She felt simultaneously grateful that these other women existed and totally judgmental of them. … She hated the women in the group when they talked slowly, or mispronounced words, or cried, or expressed shame for staying with their husbands. She hated them because she could relate to them, and that meant she didn’t know who she was becoming, who she had been, who she was supposed to be.
In the midst of all the drama, a local novelist exploits the family’s story for his own Jonathan Franzen-esque aspirations. His inclusion is a self-aware gesture that calls attention to the literary tradition of the Great American Novel, which deploys feminine experiences while seldom including those voices in its canon. Whittall slyly announces her own take on the form. Queer, femme and Canadian, she is surely an outlier of the American literary establishment. But she initiates a dialogue with it by veering away from George’s perspective and centering the experiences of the women, girls and queer folks. Even though Andrew, Sadie and Joan are tasked with supporting George, and have only positive memories of him, Whittall shows the varying degrees to which people on either side of a scandal can be enmeshed in rape culture, confronting it or constantly abiding it.
The Best Kind of People does not merely speak to its time: it grapples with some of the issues surrounding rape culture at their most intimate and urgent. This is not a story of triumph over trauma; it is about how we live with trauma daily. Whittall knows that these are familiar stories that are just beginning to be told.

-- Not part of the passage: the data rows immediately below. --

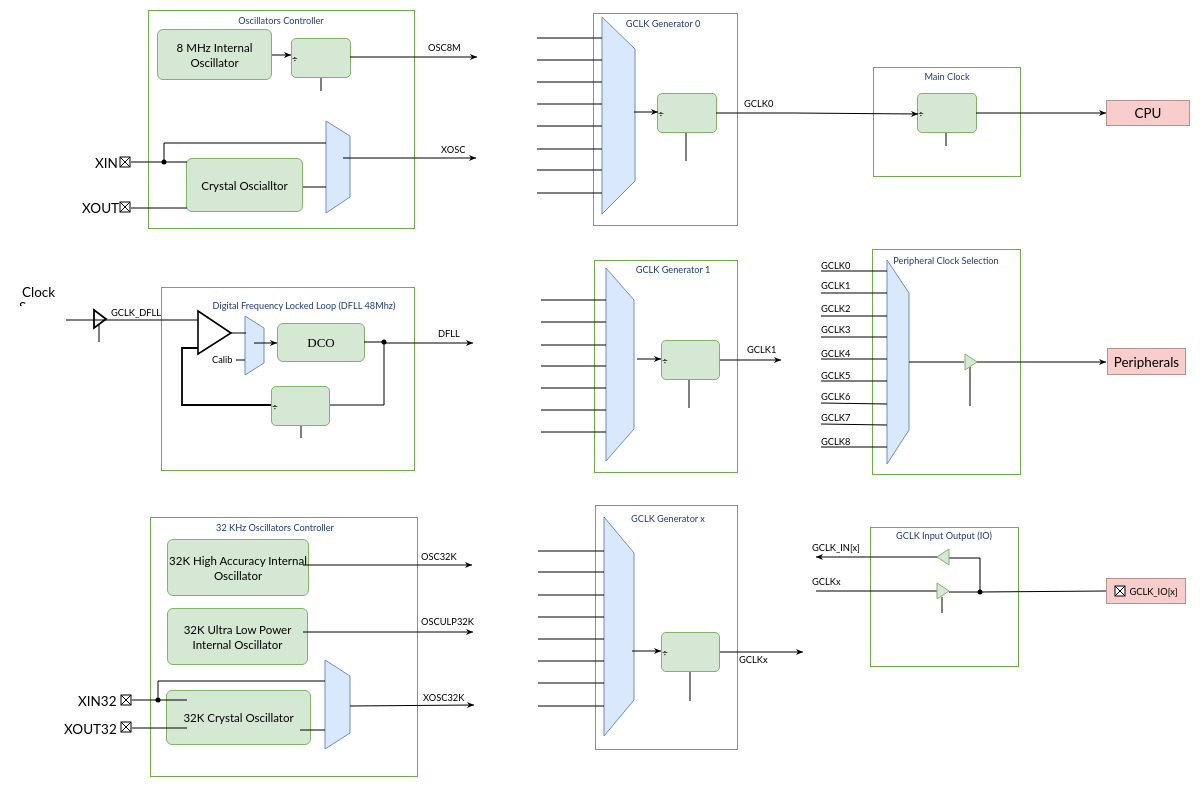
<!DOCTYPE html>
<html lang="en">
<head>
<meta charset="utf-8">
<title>Clock system block diagram</title>
<style>
:root {
  --frame: #70ad47;
  --block: #d5e8d4;
  --block-line: #82b366;
  --mux: #dae8fc;
  --mux-line: #6c8ebf;
  --sink: #f8cecc;
  --sink-line: #b8908e;
  --title: #1f3a7a;
  --ink: #000;
}
* { box-sizing: border-box; margin: 0; }
body { width: 1200px; height: 788px; overflow: hidden; background: #fff; }
.diagram { position: relative; width: 1200px; height: 788px; overflow: hidden; color: var(--ink); font-family: Lato, Inter, sans-serif; }
.module, .block, .sink, .label, .wiring { position: absolute; }
.module, .block, .sink, .label { left: calc(var(--x) * 1px); top: calc(var(--y) * 1px); }
.module, .block, .sink { width: calc(var(--w) * 1px); height: calc(var(--h) * 1px); }
.module { border: 1px solid var(--frame); }
.module h2 { position: absolute; left: calc(var(--tx) * 1px); top: calc(var(--ty) * 1px); transform: translate(-50%, -50%); font-size: 9.2px; line-height: 12px; font-weight: 400; white-space: nowrap; color: var(--title); }
.block { display: flex; align-items: center; justify-content: center; text-align: center; background: var(--block); border: 1px solid var(--block-line); border-radius: 6px; font-size: 11.5px; line-height: 15px; white-space: nowrap; }
.divider { justify-content: flex-start; font-size: 10px; border-radius: 5px; }
.serif { font-family: "Liberation Serif", serif; font-size: 13px; }
.sink { display: flex; align-items: center; justify-content: center; gap: 3px; background: var(--sink); border: 1px solid var(--sink-line); font-size: 13.4px; }
.sink.io { font-size: 9.3px; }
.label { transform: translateY(-50%); font-size: 9.3px; line-height: 12px; white-space: nowrap; }
.pin { font-size: 13.5px; line-height: 18px; }
.cropped { transform: none; height: 21px; overflow: hidden; line-height: 15px; text-indent: 3px; }
.wiring { left: 0; top: 0; }
.wire { fill: none; stroke: var(--ink); stroke-width: 1; }
.bold { stroke-width: 1.8; }
.arrow { marker-end: url(#arrowhead); }
.mux { fill: var(--mux); stroke: var(--mux-line); }
.buffer { fill: var(--block); stroke: var(--block-line); }
.comparator { fill: #fff; stroke: var(--ink); stroke-width: 1.6; }
.pad { fill: #fff; stroke: var(--ink); stroke-width: 1; }
</style>
</head>
<body>
<main class="diagram">

  <!-- Modules -->
  <section class="module" style="--x:148;--y:10;--w:267;--h:219;--tx:132;--ty:10"><h2>Oscillators Controller</h2></section>
  <section class="module" style="--x:161;--y:287;--w:254;--h:184;--tx:142;--ty:18"><h2>Digital Frequency Locked Loop (DFLL 48Mhz)</h2></section>
  <section class="module" style="--x:150;--y:517;--w:268;--h:260;--tx:124;--ty:10"><h2>32 KHz Oscillators Controller</h2></section>
  <section class="module" style="--x:593;--y:13;--w:145;--h:213;--tx:69;--ty:10"><h2>GCLK Generator 0</h2></section>
  <section class="module" style="--x:594;--y:260;--w:144;--h:213;--tx:78;--ty:9"><h2>GCLK Generator 1</h2></section>
  <section class="module" style="--x:595;--y:505;--w:143;--h:245;--tx:72;--ty:13"><h2>GCLK Generator x</h2></section>
  <section class="module" style="--x:873;--y:67;--w:148;--h:110;--tx:73;--ty:9"><h2>Main Clock</h2></section>
  <section class="module" style="--x:872;--y:249;--w:149;--h:226;--tx:73;--ty:11"><h2>Peripheral Clock Selection</h2></section>
  <section class="module" style="--x:870;--y:527;--w:149;--h:140;--tx:73;--ty:8"><h2>GCLK Input Output (IO)</h2></section>

  <!-- Blocks -->
  <div class="block" style="--x:157;--y:29;--w:115;--h:51">8 MHz Internal<br>Oscillator</div>
  <div class="block" style="--x:186;--y:158;--w:117;--h:54">Crystal Oscialltor</div>
  <div class="block serif" style="--x:277;--y:323;--w:88;--h:39">DCO</div>
  <div class="block" style="--x:167;--y:539;--w:142;--h:57">32K High Accuracy Internal<br>Oscillator</div>
  <div class="block" style="--x:167;--y:608;--w:141;--h:57">32K Ultra Low Power<br>Internal Oscillator</div>
  <div class="block" style="--x:166;--y:690;--w:145;--h:55">32K Crystal Oscillator</div>
  <div class="block divider" style="--x:291;--y:38;--w:60;--h:40">÷</div>
  <div class="block divider" style="--x:271;--y:386;--w:59;--h:40">÷</div>
  <div class="block divider" style="--x:657;--y:93;--w:60;--h:40">÷</div>
  <div class="block divider" style="--x:661;--y:340;--w:59;--h:40">÷</div>
  <div class="block divider" style="--x:661;--y:632;--w:59;--h:40">÷</div>
  <div class="block divider" style="--x:917;--y:93;--w:60;--h:40">÷</div>

  <!-- Clock sinks -->
  <div class="sink" style="--x:1106;--y:100;--w:84;--h:26">CPU</div>
  <div class="sink" style="--x:1107;--y:348;--w:79;--h:27">Peripherals</div>
  <div class="sink io" style="--x:1106;--y:578;--w:80;--h:26">
    <svg width="12" height="12" aria-hidden="true"><use href="#pad" x="1" y="1"/></svg>GCLK_IO[x]
  </div>

  <!-- Wires, multiplexers, buffers -->
  <svg class="wiring" width="1200" height="788" viewBox="0 0 1200 788" aria-hidden="true">
    <defs>
      <marker id="arrowhead" markerUnits="userSpaceOnUse" markerWidth="8" markerHeight="8" refX="7" refY="3" orient="auto"><path d="M0 0 7 3 0 6 2 3Z"/></marker>
      <g id="pad" class="pad"><rect width="10" height="10"/><path d="M0 0 10 10M10 0 0 10"/></g>
      <path id="buffer" d="M0 0 12 8 0 16Z"/>
    </defs>

    <g id="muxes" class="mux">
      <polygon points="326,121 350,136 350,197 326,213"/>
      <polygon points="245,316 264,328 264,363 245,375"/>
      <polygon points="325,660 350,676 350,733 325,749"/>
      <polygon points="602,17 635,49 635,181 602,214"/>
      <polygon points="606,268 634,300 634,429 606,461"/>
      <polygon points="604,517 634,553 634,700 604,736"/>
      <polygon points="887,260 909,293 909,430 887,464"/>
    </g>

    <g id="oscillators" class="wire">
      <path class="arrow" d="M272 55H291"/>
      <path class="arrow" d="M350 57H477"/>
      <path d="M321 78V91M131 162H187M164 162V143H326M131 208H187M303 187H326"/>
      <path class="arrow" d="M343 158H476"/>
    </g>

    <g id="dfll" class="wire">
      <path d="M66 320H198M99 324V342"/>
      <path d="M231 333H246M236 360H245M364 342H384V405H330M301 426V438"/>
      <path class="bold" d="M271 405H182V348H198"/>
      <path class="arrow" d="M254 343H277"/>
      <path class="arrow" d="M384 343H473"/>
      <path class="comparator" d="M198 311 231 333 198 354Z"/>
      <path class="bold" d="M94 310 106 319 94 328Z"/>
    </g>

    <g id="oscillators-32k" class="wire">
      <path class="arrow" d="M303 565H472"/>
      <path class="arrow" d="M303 632H473"/>
      <path class="arrow" d="M350 706 474 705"/>
      <path d="M132 700H187M158 700V681H325M132 728H187M300 730H325"/>
    </g>

    <g id="generator-0" class="wire">
      <path d="M537 38H602M537 60H602M537 82H602M537 104H602M537 126H602M537 149H602M537 170H602M537 193H602M686 133V161"/>
      <path class="arrow" d="M634 112H658"/>
      <path class="arrow" d="M716 113H793L918 114"/>
    </g>
    <g id="generator-1" class="wire">
      <path d="M541 300H606M541 322H606M541 345H606M541 366H606M541 388H606M541 410H606M541 432H606M689 380V408"/>
      <path class="arrow" d="M637 359H661"/>
      <path class="arrow" d="M720 360H781"/>
    </g>
    <g id="generator-x" class="wire">
      <path d="M538 551H604M538 572H604M538 595H604M538 617H604M538 639H604M538 661H604M538 683H604M538 706H604M690 672V701"/>
      <path class="arrow" d="M632 651H661"/>
      <path class="arrow" d="M720 652H803"/>
    </g>

    <g id="main-clock" class="wire">
      <path d="M946 133V146"/>
      <path class="arrow" d="M976 113H1106"/>
    </g>
    <g id="peripheral-selection" class="wire">
      <path d="M821 271H887M821 293H887M821 316H887M821 337H887M821 359H887M821 381H887M821 403 887 404M821 424 887 425M821 447H887M909 362H964M970 367V406"/>
      <path class="arrow" d="M976 362H1106"/>
      <use class="buffer" href="#buffer" x="965" y="354"/>
    </g>
    <g id="clock-io" class="wire">
      <path class="arrow" d="M937 557H816"/>
      <path d="M949 558H980V592M816 591H937M949 592H980L1106 591M942 597V613"/>
      <path class="buffer" d="M949 549 937 557 949 565Z"/>
      <use class="buffer" href="#buffer" x="937" y="583"/>
    </g>

    <g id="junctions">
      <circle cx="164" cy="162" r="2.5"/>
      <circle cx="384" cy="342" r="2.5"/>
      <circle cx="158" cy="700" r="2.5"/>
      <circle cx="980" cy="592" r="2.5"/>
    </g>
    <g id="pads">
      <use href="#pad" x="120" y="157"/>
      <use href="#pad" x="120" y="202"/>
      <use href="#pad" x="121" y="695"/>
      <use href="#pad" x="121" y="722"/>
    </g>
  </svg>

  <!-- Pins -->
  <span class="label pin" style="--x:95;--y:163">XIN</span>
  <span class="label pin" style="--x:82;--y:208">XOUT</span>
  <span class="label pin" style="--x:78;--y:701">XIN32</span>
  <span class="label pin" style="--x:64;--y:729">XOUT32</span>
  <span class="label pin cropped" style="--x:19;--y:285">Clock<br>S</span>

  <!-- Signals -->
  <span class="label" style="--x:428;--y:48">OSC8M</span>
  <span class="label" style="--x:441;--y:150">XOSC</span>
  <span class="label" style="--x:111;--y:313">GCLK_DFLL</span>
  <span class="label" style="--x:212;--y:360">Calib</span>
  <span class="label" style="--x:438;--y:334">DFLL</span>
  <span class="label" style="--x:421;--y:557">OSC32K</span>
  <span class="label" style="--x:421;--y:622">OSCULP32K</span>
  <span class="label" style="--x:423;--y:698">XOSC32K</span>
  <span class="label" style="--x:744;--y:104">GCLK0</span>
  <span class="label" style="--x:747;--y:350">GCLK1</span>
  <span class="label" style="--x:739;--y:660">GCLKx</span>
  <span class="label" style="--x:821;--y:266">GCLK0</span>
  <span class="label" style="--x:821;--y:286">GCLK1</span>
  <span class="label" style="--x:821;--y:309">GCLK2</span>
  <span class="label" style="--x:821;--y:330">GCLK3</span>
  <span class="label" style="--x:821;--y:354">GCLK4</span>
  <span class="label" style="--x:821;--y:376">GCLK5</span>
  <span class="label" style="--x:821;--y:397">GCLK6</span>
  <span class="label" style="--x:821;--y:418">GCLK7</span>
  <span class="label" style="--x:821;--y:442">GCLK8</span>
  <span class="label" style="--x:812;--y:548">GCLK_IN[x]</span>
  <span class="label" style="--x:812;--y:582">GCLKx</span>
</main>
</body>
</html>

As they come out, it becomes possible for more survivors to come forward. But the revelations summon complex and deeply conflicted responses. We have been trained to think of abusers as one-dimensional monsters, and to sweep abuse under the rug. Clearly, these approaches are failing us. Abusers are not always obviously shady villains—sometimes they are charismatic people we love and respect. While I was reading The Best Kind of People for this review, someone I once dated was accused of assaulting dozens of women and underage girls, of using his status as a lead singer in a famous hardcore band, and the cloak of his progressive politics, to prey on fans. As our culture begins to broach actual conversations about rape, we are going to have our beliefs challenged not only in the abstract, but in very real ways. This is why The Best Kind of People is Whittall’s bravest, finest hour: she articulates all of this grief and the grey aura it radiates. The novel may not resolve the grief of trauma, but it is one of the few narratives I have encountered that truly holds it.